* Rebels dismiss Libyan ceasefire
* Reports of continued fighting
By Goran Tomasevic and Mohammed Abbas
BENGHAZI/TOBRUK, Libya, March 18 The Libyan
government's ceasefire declaration on Friday was met by sceptism
in the rebel-held east, where many dismissed it as a ruse and
some saw it as a sign Muammar Gaddafi had reached a dead-end.
In a hotel lobby in Tobruk, a dozen men watched television
in silence as Gaddafi's foreign minister began a news conference
in which he declared a halt to military operations which had
resulted in a U.N. resolution against Libya on Thursday.
"See how things change from night to day," said Ashraf
Afgair, an unemployed man. "They are just trying to calm
international opinion. It's a desperate attempt by Gaddafi to
cling to power," he said.
Idris Khamis, a meteorologist, said: "They have reached the
end of the line. That's why they are accepting the U.N.
decision. Otherwise it's the same fate for Gaddafi as Hitler and
In Benghazi, where the rebel movement is based, reports of
continuing fighting in Ajdabiyah to the south fuelled scepticism
of Gaddafi's intentions.
"It's just on TV. In fact he fights now in Ajdabiyah. He is
trying to get more time. He is crazy and will fight till he
dies," said Salah Hussein, 42, a travel agent.
Aisha Aftaita, a teacher, added: "Gaddafi is still firing
and shooting. He didn't stop. He is trying to take back
Ajdabiyah. There is still heavy fighting there. He is trying to
Libya said it would "deal positively" with the U.N.
resolution. In a news conference broadcast live by Arab
satellite channels, Foreign Minister Moussa Koussa also said the

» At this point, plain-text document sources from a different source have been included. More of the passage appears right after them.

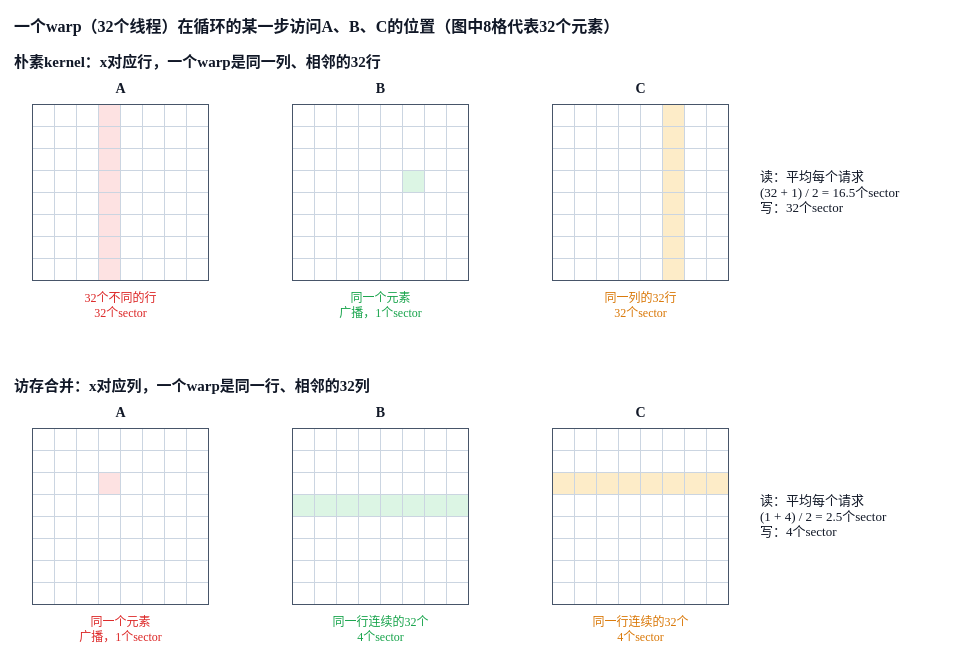
<!DOCTYPE html>
<html lang="zh">
<head>
<meta charset="utf-8">
<title>warp访存位置</title>
<style>
:root {
  --ink: #111827;
  --frame: #475569;
  --line: #cbd5e1;
  --red: #dc2626;
  --red-soft: #fde2e2;
  --green: #16a34a;
  --green-soft: #dcf5e4;
  --amber: #d97706;
  --amber-soft: #fdecc8;
  --cell: 22px;
}
* { box-sizing: border-box; margin: 0; padding: 0; }
html, body { width: 970px; height: 662px; overflow: hidden; background: #fff; }
body {
  padding-top: 17px;
  color: var(--ink);
  font-family: "Liberation Serif", "Noto Sans CJK JP", serif;
  white-space: nowrap;
}
h1, h2 { padding-left: 14px; line-height: 20px; font-weight: 700; }
h1 { margin-bottom: 15px; font-size: 16px; }
h2 { margin-bottom: 7px; font-size: 15px; }
.case { height: 324px; }
.row { display: flex; padding-left: 32px; }
.matrices { display: flex; gap: 83px; }
.matrix { width: 177px; text-align: center; }
h3 { margin-bottom: 5px; font-size: 14px; line-height: 20px; }
.board {
  position: relative;
  display: grid;
  grid-template: repeat(8, var(--cell)) / repeat(8, var(--cell));
  width: 177px;
  height: 177px;
  border: 1px solid var(--frame);
  overflow: hidden;
}
.board::after {
  content: "";
  position: absolute;
  inset: 0;
  background:
    linear-gradient(to right, transparent 21px, var(--line) 21px) 0 0 / var(--cell) var(--cell),
    linear-gradient(to bottom, transparent 21px, var(--line) 21px) 0 0 / var(--cell) var(--cell);
}
.access { background: var(--soft); }
figcaption { margin-top: 10px; color: var(--tone); font-size: 12px; line-height: 15px; }
.a { --tone: var(--red); --soft: var(--red-soft); }
.b { --tone: var(--green); --soft: var(--green-soft); }
.c { --tone: var(--amber); --soft: var(--amber-soft); }
.cost { margin: 90px 0 0 31px; font-size: 13px; line-height: 15.6px; }
</style>
</head>
<body>
<h1>一个warp（32个线程）在循环的某一步访问A、B、C的位置（图中8格代表32个元素）</h1>

<section class="case">
  <h2>朴素kernel：x对应行，一个warp是同一列、相邻的32行</h2>
  <div class="row">
    <div class="matrices">
      <figure class="matrix a">
        <h3>A</h3>
        <div class="board"><div class="access" style="grid-area: 1 / 4 / 9 / 5"></div></div>
        <figcaption>32个不同的行<br>32个sector</figcaption>
      </figure>
      <figure class="matrix b">
        <h3>B</h3>
        <div class="board"><div class="access" style="grid-area: 4 / 6"></div></div>
        <figcaption>同一个元素<br>广播，1个sector</figcaption>
      </figure>
      <figure class="matrix c">
        <h3>C</h3>
        <div class="board"><div class="access" style="grid-area: 1 / 6 / 9 / 7"></div></div>
        <figcaption>同一列的32行<br>32个sector</figcaption>
      </figure>
    </div>
    <p class="cost">读：平均每个请求<br>(32 + 1) / 2 = 16.5个sector<br>写：32个sector</p>
  </div>
</section>

<section class="case">
  <h2>访存合并：x对应列，一个warp是同一行、相邻的32列</h2>
  <div class="row">
    <div class="matrices">
      <figure class="matrix a">
        <h3>A</h3>
        <div class="board"><div class="access" style="grid-area: 3 / 4"></div></div>
        <figcaption>同一个元素<br>广播，1个sector</figcaption>
      </figure>
      <figure class="matrix b">
        <h3>B</h3>
        <div class="board"><div class="access" style="grid-area: 4 / 1 / 5 / 9"></div></div>
        <figcaption>同一行连续的32个<br>4个sector</figcaption>
      </figure>
      <figure class="matrix c">
        <h3>C</h3>
        <div class="board"><div class="access" style="grid-area: 3 / 1 / 4 / 9"></div></div>
        <figcaption>同一行连续的32个<br>4个sector</figcaption>
      </figure>
    </div>
    <p class="cost">读：平均每个请求<br>(1 + 4) / 2 = 2.5个sector<br>写：4个sector</p>
  </div>
</section>
</body>
</html>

Tripoli government would respect human rights -- a declaration
that triggered cynical laughter from the viewers in Tobruk.
"Can you believe what you are hearing," said one, waving his
hand dismissively at the television screen.
"They talk about human rights. Do you see human rights when
a country bombs its own people. He won't respect the U.N. It's
just TV propaganda," said Nasser Saeed.
Mohammed Farraj added: "Why did he not respect human rights
of the Libyan people from the start? We just want him to go.
(Writing by Tom Perry in Cairo; Editing by Giles Elgood)